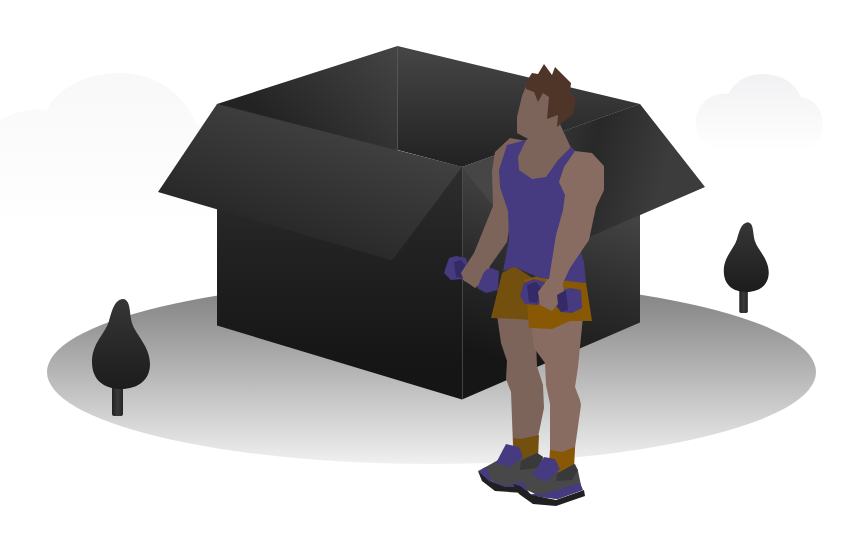
<!DOCTYPE html>
<html lang="en">
<head>
<meta charset="utf-8">
<title>Empty box with athlete</title>
<style>
:root {
  --skin: #896c61;
  --skin-shade: #7d645b;
  --hair: #4f3428;
  --purple: #463a80;
  --purple-dark: #342a66;
  --shorts: #885805;
  --shorts-shade: #74500f;
  --shoe: #484848;
  --shoe-dark: #393939;
  --sole: #202020;
}
html, body { margin: 0; background: #fff; overflow: hidden; }
svg { display: block; width: 863px; height: 553px; }
.skin { fill: var(--skin); }
.skin-shade { fill: var(--skin-shade); }
.hair { fill: var(--hair); }
.purple { fill: var(--purple); }
.purple-dark { fill: var(--purple-dark); }
.shorts { fill: var(--shorts); }
.shorts-shade { fill: var(--shorts-shade); }
.shoe { fill: var(--shoe); }
.shoe-dark { fill: var(--shoe-dark); }
.sole { fill: var(--sole); }
</style>
</head>
<body>
<svg viewBox="0 0 863 553" role="img" aria-label="An athlete with dumbbells standing in front of a large open empty box">
  <defs>
    <linearGradient id="cloud-fill" x1="0" y1="0" x2="0" y2="1">
      <stop offset="0" stop-color="#f8f8f8"/>
      <stop offset="1" stop-color="#fff"/>
    </linearGradient>
    <linearGradient id="cloud-fill-small" x1="0" y1="0" x2="0" y2="1">
      <stop offset="0" stop-color="#f1f1f3"/>
      <stop offset="1" stop-color="#fff"/>
    </linearGradient>
    <linearGradient id="ground-fill" x1="0" y1="0" x2="0" y2="1">
      <stop offset="0" stop-color="#808080"/>
      <stop offset="0.2" stop-color="#929292"/>
      <stop offset="1" stop-color="#f0f0f0"/>
    </linearGradient>
    <linearGradient id="inside-left" gradientUnits="userSpaceOnUse" x1="390" y1="50" x2="300" y2="150">
      <stop offset="0" stop-color="#434343"/>
      <stop offset="1" stop-color="#232323"/>
    </linearGradient>
    <linearGradient id="inside-right" gradientUnits="userSpaceOnUse" x1="440" y1="50" x2="440" y2="165">
      <stop offset="0" stop-color="#454545"/>
      <stop offset="1" stop-color="#222"/>
    </linearGradient>
    <linearGradient id="front-left" gradientUnits="userSpaceOnUse" x1="0" y1="180" x2="0" y2="370">
      <stop offset="0" stop-color="#2c2c2c"/>
      <stop offset="0.35" stop-color="#222"/>
      <stop offset="1" stop-color="#151515"/>
    </linearGradient>
    <linearGradient id="front-right" gradientUnits="userSpaceOnUse" x1="590" y1="190" x2="530" y2="370">
      <stop offset="0" stop-color="#474747"/>
      <stop offset="0.5" stop-color="#2c2c2c"/>
      <stop offset="1" stop-color="#161616"/>
    </linearGradient>
    <linearGradient id="flap-left" gradientUnits="userSpaceOnUse" x1="350" y1="125" x2="310" y2="245">
      <stop offset="0" stop-color="#414141"/>
      <stop offset="1" stop-color="#282828"/>
    </linearGradient>
    <linearGradient id="flap-right" gradientUnits="userSpaceOnUse" x1="500" y1="150" x2="660" y2="190">
      <stop offset="0" stop-color="#464646"/>
      <stop offset="0.55" stop-color="#282828"/>
      <stop offset="1" stop-color="#3c3c3c"/>
    </linearGradient>
    <linearGradient id="tree-fill" x1="0" y1="0" x2="0" y2="1">
      <stop offset="0" stop-color="#363636"/>
      <stop offset="1" stop-color="#1c1c1c"/>
    </linearGradient>
    <linearGradient id="trunk-fill">
      <stop offset="0" stop-color="#222"/>
      <stop offset="0.5" stop-color="#3a3a3a"/>
      <stop offset="1" stop-color="#252525"/>
    </linearGradient>
    <g id="tree">
      <rect x="112" y="380" width="11" height="36" rx="2" fill="url(#trunk-fill)"/>
      <path d="M123 299C131 300 129 312 132 323C135 334 150 346 150 364C150 380 138 389 121 389C104 389 92 380 92 362C92 343 105 334 109 321C112 311 114 300 123 299Z" fill="url(#tree-fill)"/>
    </g>
  </defs>

  <rect width="863" height="553" fill="#fff"/>

  <g id="clouds">
    <path d="M0 121C13 112 29 108 47 110C58 87 88 73 118 73C155 73 184 93 196 124C222 126 240 150 240 175C240 210 210 232 160 232L0 220Z" fill="url(#cloud-fill)"/>
    <path d="M728 94C735 81 747 74 763 74C781 74 795 83 801 97C815 99 823 111 823 125C823 142 810 152 793 152L728 152C709 152 696 140 696 122C696 105 710 92 728 94Z" fill="url(#cloud-fill-small)"/>
  </g>

  <ellipse id="ground" cx="431.5" cy="372" rx="384.5" ry="92" fill="url(#ground-fill)"/>

  <g id="trees">
    <use href="#tree"/>
    <use href="#tree" transform="translate(652.5 -9.5) scale(.775)"/>
  </g>

  <g id="box">
    <polygon points="217,104 397.500,46 397.500,170 340,170" fill="url(#inside-left)"/>
    <polygon points="397.500,46 640,104 462,167 397.500,150" fill="url(#inside-right)"/>
    <polygon points="217,104 462,167 462,399.500 217,325.500" fill="url(#front-left)"/>
    <polygon points="462,167 640,104 640,322.500 462,399.500" fill="url(#front-right)"/>
    <polygon points="217,104 462,167 392,260.500 158,192" fill="url(#flap-left)"/>
    <polygon points="462,167 640,104 705,187 536,260" fill="url(#flap-right)"/>
    <path d="M397.500 46V150M462.500 167V399" fill="none" stroke="#505050" stroke-width=".8"/>
  </g>

  <g id="athlete">
    <g id="far-arm">
      <polygon class="skin-shade" points="526,141 510,138 495,152 492,171 493,206 474,253 464,268 462,279 475,288 486,279 490,266 507,242 512,210"/>
    </g>

    <g id="legs">
      <path class="skin-shade" d="M497 315L501 343L507 361L506 379L511 392L513 446L537 442L544 408L543 385L537 366L535 318Z"/>
      <path class="skin" d="M531 322L534 348L545 363L546 385L550 404L550 455L574 455L581 405L580 400L575 387L578 367L583 317Z"/>
    </g>

    <g id="far-shoe">
      <polygon class="shorts-shade" points="513,438 520,439 539,435 538,458 523,462 514,456"/>
      <polygon class="shoe" points="482,469 500,459 522,459 537,453 543,457 540,478 518,488 502,487 482,475"/>
      <polygon class="shoe-dark" points="521,461 537,453 543,457 537,468 520,470"/>
      <polygon class="purple" points="496,463 506,444 519,447 523,457 509,467"/>
      <polygon class="purple" points="478,471 486,467 492,481 507,486 518,482 521,491 502,490 483,478"/>
      <polygon class="sole" points="478,471 489,481 505,487 521,487 524,493 495,491 482,481"/>
    </g>
    <g id="near-shoe">
      <polygon class="shorts" points="550,450 562,452 575,447 574,470 558,474 549,464"/>
      <polygon class="shoe" points="517,485 535,472 559,472 575,464 578,471 582,490 558,499 541,497"/>
      <polygon class="shoe-dark" points="557,474 574,464 578,470 572,480 556,481"/>
      <polygon class="purple" points="532,475 544,457 555,459 560,469 546,482"/>
      <polygon class="purple" points="513,484 522,481 530,494 543,494 563,488 580,483 583,490 557,499 534,496"/>
      <polygon class="sole" points="513,484 520,486 532,495 556,500 584,490 585,496 556,506 533,504 519,494"/>
    </g>

    <g id="shorts">
      <polygon class="shorts-shade" points="502,273 514,266 534,279 531,320 515,319 491,318"/>
      <polygon class="shorts" points="525,280 540,275 586,282 592,321 570,321 552,329 529,328"/>
    </g>

    <path id="neck" class="skin-shade" d="M543 131L559 122L571 148L562 178L531 181L516 169L526 140Z"/>
    <polygon id="shirt" class="purple" points="507,145 526,140 518,157 519,170 532,179 546,177 558,160 571,147 577,152 568,170 566,195 575,235 584,262 586,283 540,278 514,267 503,271 509,240 508,211 500,187 499,170"/>

    <g id="head">
      <polygon class="skin-shade" points="527,84 522,96 517,117 517,133 532,141 545,131 560,124 563,100 549,87"/>
      <polygon class="hair" points="526,89 526,82 532,73 538,74 544,64 552,75 555,67 571,83 570,92 576,98 573,114 557,127 558,115 547,119 549,97 543,93 538,102 534,92"/>
    </g>

    <g id="far-dumbbell">
      <polygon class="purple" points="449,258 456,256 466,258 468,266 463,279 451,280 444,273"/>
      <polygon class="purple-dark" points="454,262 461,260 466,266 463,278 456,277"/>
      <polygon class="purple" points="481,271 491,268 499,271 498,290 486,293 477,288"/>
      <polygon class="skin-shade" points="466,265 478,259 489,266 483,274 478,286 464,281 461,273"/>
    </g>

    <polygon id="near-arm" class="skin" points="575,151 592,153 604,166 604,190 596,207 589,240 570,268 563,283 562,301 550,307 540,304 537,290 549,279 556,235 563,210 565,195 559,182 564,167"/>

    <g id="near-dumbbell">
      <polygon class="purple" points="524,283 534,279 545,282 546,291 538,305 525,304 520,296"/>
      <polygon class="purple-dark" points="527,285 536,282 541,288 537,303 529,302"/>
      <polygon class="purple" points="559,291 570,288 581,290 582,308 572,313 561,312 555,304"/>
      <polygon class="purple-dark" points="557,292 566,291 568,310 561,312 555,304"/>
      <polygon class="skin" points="538,292 548,279 562,280 564,291 557,295 558,304 552,311 540,305"/>
    </g>
  </g>
</svg>
</body>
</html>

◆ Problem to solve: Copy every line from the data that includes the string "userSpaceOnUse".

◆ Completed exercise:
    <linearGradient id="inside-left" gradientUnits="userSpaceOnUse" x1="390" y1="50" x2="300" y2="150">
    <linearGradient id="inside-right" gradientUnits="userSpaceOnUse" x1="440" y1="50" x2="440" y2="165">
    <linearGradient id="front-left" gradientUnits="userSpaceOnUse" x1="0" y1="180" x2="0" y2="370">
    <linearGradient id="front-right" gradientUnits="userSpaceOnUse" x1="590" y1="190" x2="530" y2="370">
    <linearGradient id="flap-left" gradientUnits="userSpaceOnUse" x1="350" y1="125" x2="310" y2="245">
    <linearGradient id="flap-right" gradientUnits="userSpaceOnUse" x1="500" y1="150" x2="660" y2="190">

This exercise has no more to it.